### [About this task]
Repeat the data exactly, so that every line matches the original.

### [Dataset entries]

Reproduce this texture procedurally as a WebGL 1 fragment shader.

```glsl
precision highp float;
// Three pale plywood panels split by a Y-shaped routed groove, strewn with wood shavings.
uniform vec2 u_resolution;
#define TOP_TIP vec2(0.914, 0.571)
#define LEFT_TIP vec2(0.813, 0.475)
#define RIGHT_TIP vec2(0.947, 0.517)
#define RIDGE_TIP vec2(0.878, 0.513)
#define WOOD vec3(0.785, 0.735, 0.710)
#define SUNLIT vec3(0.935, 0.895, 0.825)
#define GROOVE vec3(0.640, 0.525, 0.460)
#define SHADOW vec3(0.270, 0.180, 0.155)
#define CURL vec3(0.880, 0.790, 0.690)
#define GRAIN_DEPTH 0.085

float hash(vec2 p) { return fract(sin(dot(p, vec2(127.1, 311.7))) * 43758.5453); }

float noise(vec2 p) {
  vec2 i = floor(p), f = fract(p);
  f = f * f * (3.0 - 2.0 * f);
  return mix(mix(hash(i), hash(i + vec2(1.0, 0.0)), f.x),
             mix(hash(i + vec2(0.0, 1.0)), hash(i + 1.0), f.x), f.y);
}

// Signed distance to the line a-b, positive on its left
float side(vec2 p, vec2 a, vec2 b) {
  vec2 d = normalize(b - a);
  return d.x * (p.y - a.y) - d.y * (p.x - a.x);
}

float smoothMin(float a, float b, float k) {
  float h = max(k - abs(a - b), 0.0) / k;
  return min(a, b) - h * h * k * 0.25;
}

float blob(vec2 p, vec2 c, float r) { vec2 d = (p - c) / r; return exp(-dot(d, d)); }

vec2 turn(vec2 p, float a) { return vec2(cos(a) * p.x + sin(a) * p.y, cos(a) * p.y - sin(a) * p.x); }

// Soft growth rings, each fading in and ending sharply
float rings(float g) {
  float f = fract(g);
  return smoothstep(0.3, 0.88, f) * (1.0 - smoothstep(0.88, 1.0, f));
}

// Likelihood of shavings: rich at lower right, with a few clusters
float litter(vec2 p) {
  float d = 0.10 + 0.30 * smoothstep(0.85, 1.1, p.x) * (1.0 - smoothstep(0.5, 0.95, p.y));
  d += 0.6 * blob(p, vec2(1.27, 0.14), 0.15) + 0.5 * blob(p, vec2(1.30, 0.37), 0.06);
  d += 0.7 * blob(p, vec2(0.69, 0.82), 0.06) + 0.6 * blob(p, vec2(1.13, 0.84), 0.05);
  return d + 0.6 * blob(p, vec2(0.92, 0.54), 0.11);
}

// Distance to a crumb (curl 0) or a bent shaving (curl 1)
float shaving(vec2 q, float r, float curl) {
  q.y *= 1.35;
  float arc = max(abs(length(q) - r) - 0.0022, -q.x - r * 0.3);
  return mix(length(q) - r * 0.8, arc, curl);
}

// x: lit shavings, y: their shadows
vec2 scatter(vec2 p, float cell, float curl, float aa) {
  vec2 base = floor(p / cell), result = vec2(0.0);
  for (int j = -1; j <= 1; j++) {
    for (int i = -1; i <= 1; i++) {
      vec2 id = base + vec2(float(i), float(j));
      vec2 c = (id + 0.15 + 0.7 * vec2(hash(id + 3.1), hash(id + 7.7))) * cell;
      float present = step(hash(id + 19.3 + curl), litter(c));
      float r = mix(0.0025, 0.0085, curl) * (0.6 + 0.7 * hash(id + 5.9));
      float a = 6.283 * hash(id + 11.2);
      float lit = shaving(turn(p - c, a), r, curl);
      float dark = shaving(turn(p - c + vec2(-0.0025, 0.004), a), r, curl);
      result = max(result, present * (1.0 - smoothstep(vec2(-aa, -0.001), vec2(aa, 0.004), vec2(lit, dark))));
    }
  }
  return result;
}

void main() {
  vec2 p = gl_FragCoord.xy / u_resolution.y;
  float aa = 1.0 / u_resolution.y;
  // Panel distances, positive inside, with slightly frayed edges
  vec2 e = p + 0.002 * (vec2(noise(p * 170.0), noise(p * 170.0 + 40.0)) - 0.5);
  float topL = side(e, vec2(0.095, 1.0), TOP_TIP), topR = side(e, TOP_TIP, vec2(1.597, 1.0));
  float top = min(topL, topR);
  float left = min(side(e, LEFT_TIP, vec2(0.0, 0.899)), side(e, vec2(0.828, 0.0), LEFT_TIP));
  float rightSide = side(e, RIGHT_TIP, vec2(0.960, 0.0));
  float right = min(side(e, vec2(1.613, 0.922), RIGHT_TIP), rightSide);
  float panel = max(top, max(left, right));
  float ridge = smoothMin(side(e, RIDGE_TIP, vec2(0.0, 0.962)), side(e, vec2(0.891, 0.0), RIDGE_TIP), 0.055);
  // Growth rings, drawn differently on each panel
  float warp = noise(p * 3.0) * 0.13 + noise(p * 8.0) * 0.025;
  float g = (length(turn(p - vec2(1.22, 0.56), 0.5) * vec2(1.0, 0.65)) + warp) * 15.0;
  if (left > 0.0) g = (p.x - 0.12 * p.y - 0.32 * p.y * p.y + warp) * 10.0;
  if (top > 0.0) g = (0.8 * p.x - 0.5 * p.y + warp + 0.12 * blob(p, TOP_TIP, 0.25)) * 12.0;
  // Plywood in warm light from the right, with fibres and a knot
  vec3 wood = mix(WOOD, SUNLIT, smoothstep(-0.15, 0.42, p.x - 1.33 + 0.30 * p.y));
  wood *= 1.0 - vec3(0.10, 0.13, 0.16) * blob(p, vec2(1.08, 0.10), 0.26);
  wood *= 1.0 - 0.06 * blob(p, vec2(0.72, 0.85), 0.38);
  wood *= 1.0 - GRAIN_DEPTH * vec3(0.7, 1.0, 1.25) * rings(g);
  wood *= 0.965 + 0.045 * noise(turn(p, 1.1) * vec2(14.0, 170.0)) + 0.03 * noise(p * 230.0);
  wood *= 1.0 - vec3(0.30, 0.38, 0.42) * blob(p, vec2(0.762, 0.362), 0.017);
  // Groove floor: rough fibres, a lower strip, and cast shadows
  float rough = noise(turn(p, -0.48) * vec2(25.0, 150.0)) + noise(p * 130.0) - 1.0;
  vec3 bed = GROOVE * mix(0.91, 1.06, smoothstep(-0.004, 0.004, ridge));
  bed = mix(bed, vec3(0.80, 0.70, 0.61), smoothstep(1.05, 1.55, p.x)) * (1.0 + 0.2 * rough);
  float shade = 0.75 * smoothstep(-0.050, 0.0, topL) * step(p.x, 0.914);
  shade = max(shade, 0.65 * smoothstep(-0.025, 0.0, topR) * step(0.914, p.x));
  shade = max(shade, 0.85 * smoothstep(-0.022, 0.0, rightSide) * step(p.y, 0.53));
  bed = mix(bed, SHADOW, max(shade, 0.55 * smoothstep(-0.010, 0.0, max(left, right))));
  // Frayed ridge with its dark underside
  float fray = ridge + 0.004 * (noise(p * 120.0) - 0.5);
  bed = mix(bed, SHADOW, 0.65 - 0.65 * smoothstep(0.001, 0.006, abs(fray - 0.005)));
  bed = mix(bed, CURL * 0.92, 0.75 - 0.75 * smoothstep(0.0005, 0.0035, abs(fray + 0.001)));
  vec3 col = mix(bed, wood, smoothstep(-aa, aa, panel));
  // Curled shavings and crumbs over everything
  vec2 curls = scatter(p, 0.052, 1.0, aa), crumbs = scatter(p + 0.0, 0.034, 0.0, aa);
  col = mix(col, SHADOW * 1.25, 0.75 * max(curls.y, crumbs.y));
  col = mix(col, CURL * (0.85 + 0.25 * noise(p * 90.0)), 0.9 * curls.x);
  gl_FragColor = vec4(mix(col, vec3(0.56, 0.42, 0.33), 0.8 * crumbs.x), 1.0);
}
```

### [Solution]
Reproduce this texture procedurally as a WebGL 1 fragment shader.

```glsl
precision highp float;
// Three pale plywood panels split by a Y-shaped routed groove, strewn with wood shavings.
uniform vec2 u_resolution;
#define TOP_TIP vec2(0.914, 0.571)
#define LEFT_TIP vec2(0.813, 0.475)
#define RIGHT_TIP vec2(0.947, 0.517)
#define RIDGE_TIP vec2(0.878, 0.513)
#define WOOD vec3(0.785, 0.735, 0.710)
#define SUNLIT vec3(0.935, 0.895, 0.825)
#define GROOVE vec3(0.640, 0.525, 0.460)
#define SHADOW vec3(0.270, 0.180, 0.155)
#define CURL vec3(0.880, 0.790, 0.690)
#define GRAIN_DEPTH 0.085

float hash(vec2 p) { return fract(sin(dot(p, vec2(127.1, 311.7))) * 43758.5453); }

float noise(vec2 p) {
  vec2 i = floor(p), f = fract(p);
  f = f * f * (3.0 - 2.0 * f);
  return mix(mix(hash(i), hash(i + vec2(1.0, 0.0)), f.x),
             mix(hash(i + vec2(0.0, 1.0)), hash(i + 1.0), f.x), f.y);
}

// Signed distance to the line a-b, positive on its left
float side(vec2 p, vec2 a, vec2 b) {
  vec2 d = normalize(b - a);
  return d.x * (p.y - a.y) - d.y * (p.x - a.x);
}

float smoothMin(float a, float b, float k) {
  float h = max(k - abs(a - b), 0.0) / k;
  return min(a, b) - h * h * k * 0.25;
}

float blob(vec2 p, vec2 c, float r) { vec2 d = (p - c) / r; return exp(-dot(d, d)); }

vec2 turn(vec2 p, float a) { return vec2(cos(a) * p.x + sin(a) * p.y, cos(a) * p.y - sin(a) * p.x); }

// Soft growth rings, each fading in and ending sharply
float rings(float g) {
  float f = fract(g);
  return smoothstep(0.3, 0.88, f) * (1.0 - smoothstep(0.88, 1.0, f));
}

// Likelihood of shavings: rich at lower right, with a few clusters
float litter(vec2 p) {
  float d = 0.10 + 0.30 * smoothstep(0.85, 1.1, p.x) * (1.0 - smoothstep(0.5, 0.95, p.y));
  d += 0.6 * blob(p, vec2(1.27, 0.14), 0.15) + 0.5 * blob(p, vec2(1.30, 0.37), 0.06);
  d += 0.7 * blob(p, vec2(0.69, 0.82), 0.06) + 0.6 * blob(p, vec2(1.13, 0.84), 0.05);
  return d + 0.6 * blob(p, vec2(0.92, 0.54), 0.11);
}

// Distance to a crumb (curl 0) or a bent shaving (curl 1)
float shaving(vec2 q, float r, float curl) {
  q.y *= 1.35;
  float arc = max(abs(length(q) - r) - 0.0022, -q.x - r * 0.3);
  return mix(length(q) - r * 0.8, arc, curl);
}

// x: lit shavings, y: their shadows
vec2 scatter(vec2 p, float cell, float curl, float aa) {
  vec2 base = floor(p / cell), result = vec2(0.0);
  for (int j = -1; j <= 1; j++) {
    for (int i = -1; i <= 1; i++) {
      vec2 id = base + vec2(float(i), float(j));
      vec2 c = (id + 0.15 + 0.7 * vec2(hash(id + 3.1), hash(id + 7.7))) * cell;
      float present = step(hash(id + 19.3 + curl), litter(c));
      float r = mix(0.0025, 0.0085, curl) * (0.6 + 0.7 * hash(id + 5.9));
      float a = 6.283 * hash(id + 11.2);
      float lit = shaving(turn(p - c, a), r, curl);
      float dark = shaving(turn(p - c + vec2(-0.0025, 0.004), a), r, curl);
      result = max(result, present * (1.0 - smoothstep(vec2(-aa, -0.001), vec2(aa, 0.004), vec2(lit, dark))));
    }
  }
  return result;
}

void main() {
  vec2 p = gl_FragCoord.xy / u_resolution.y;
  float aa = 1.0 / u_resolution.y;
  // Panel distances, positive inside, with slightly frayed edges
  vec2 e = p + 0.002 * (vec2(noise(p * 170.0), noise(p * 170.0 + 40.0)) - 0.5);
  float topL = side(e, vec2(0.095, 1.0), TOP_TIP), topR = side(e, TOP_TIP, vec2(1.597, 1.0));
  float top = min(topL, topR);
  float left = min(side(e, LEFT_TIP, vec2(0.0, 0.899)), side(e, vec2(0.828, 0.0), LEFT_TIP));
  float rightSide = side(e, RIGHT_TIP, vec2(0.960, 0.0));
  float right = min(side(e, vec2(1.613, 0.922), RIGHT_TIP), rightSide);
  float panel = max(top, max(left, right));
  float ridge = smoothMin(side(e, RIDGE_TIP, vec2(0.0, 0.962)), side(e, vec2(0.891, 0.0), RIDGE_TIP), 0.055);
  // Growth rings, drawn differently on each panel
  float warp = noise(p * 3.0) * 0.13 + noise(p * 8.0) * 0.025;
  float g = (length(turn(p - vec2(1.22, 0.56), 0.5) * vec2(1.0, 0.65)) + warp) * 15.0;
  if (left > 0.0) g = (p.x - 0.12 * p.y - 0.32 * p.y * p.y + warp) * 10.0;
  if (top > 0.0) g = (0.8 * p.x - 0.5 * p.y + warp + 0.12 * blob(p, TOP_TIP, 0.25)) * 12.0;
  // Plywood in warm light from the right, with fibres and a knot
  vec3 wood = mix(WOOD, SUNLIT, smoothstep(-0.15, 0.42, p.x - 1.33 + 0.30 * p.y));
  wood *= 1.0 - vec3(0.10, 0.13, 0.16) * blob(p, vec2(1.08, 0.10), 0.26);
  wood *= 1.0 - 0.06 * blob(p, vec2(0.72, 0.85), 0.38);
  wood *= 1.0 - GRAIN_DEPTH * vec3(0.7, 1.0, 1.25) * rings(g);
  wood *= 0.965 + 0.045 * noise(turn(p, 1.1) * vec2(14.0, 170.0)) + 0.03 * noise(p * 230.0);
  wood *= 1.0 - vec3(0.30, 0.38, 0.42) * blob(p, vec2(0.762, 0.362), 0.017);
  // Groove floor: rough fibres, a lower strip, and cast shadows
  float rough = noise(turn(p, -0.48) * vec2(25.0, 150.0)) + noise(p * 130.0) - 1.0;
  vec3 bed = GROOVE * mix(0.91, 1.06, smoothstep(-0.004, 0.004, ridge));
  bed = mix(bed, vec3(0.80, 0.70, 0.61), smoothstep(1.05, 1.55, p.x)) * (1.0 + 0.2 * rough);
  float shade = 0.75 * smoothstep(-0.050, 0.0, topL) * step(p.x, 0.914);
  shade = max(shade, 0.65 * smoothstep(-0.025, 0.0, topR) * step(0.914, p.x));
  shade = max(shade, 0.85 * smoothstep(-0.022, 0.0, rightSide) * step(p.y, 0.53));
  bed = mix(bed, SHADOW, max(shade, 0.55 * smoothstep(-0.010, 0.0, max(left, right))));
  // Frayed ridge with its dark underside
  float fray = ridge + 0.004 * (noise(p * 120.0) - 0.5);
  bed = mix(bed, SHADOW, 0.65 - 0.65 * smoothstep(0.001, 0.006, abs(fray - 0.005)));
  bed = mix(bed, CURL * 0.92, 0.75 - 0.75 * smoothstep(0.0005, 0.0035, abs(fray + 0.001)));
  vec3 col = mix(bed, wood, smoothstep(-aa, aa, panel));
  // Curled shavings and crumbs over everything
  vec2 curls = scatter(p, 0.052, 1.0, aa), crumbs = scatter(p + 0.0, 0.034, 0.0, aa);
  col = mix(col, SHADOW * 1.25, 0.75 * max(curls.y, crumbs.y));
  col = mix(col, CURL * (0.85 + 0.25 * noise(p * 90.0)), 0.9 * curls.x);
  gl_FragColor = vec4(mix(col, vec3(0.56, 0.42, 0.33), 0.8 * crumbs.x), 1.0);
}
```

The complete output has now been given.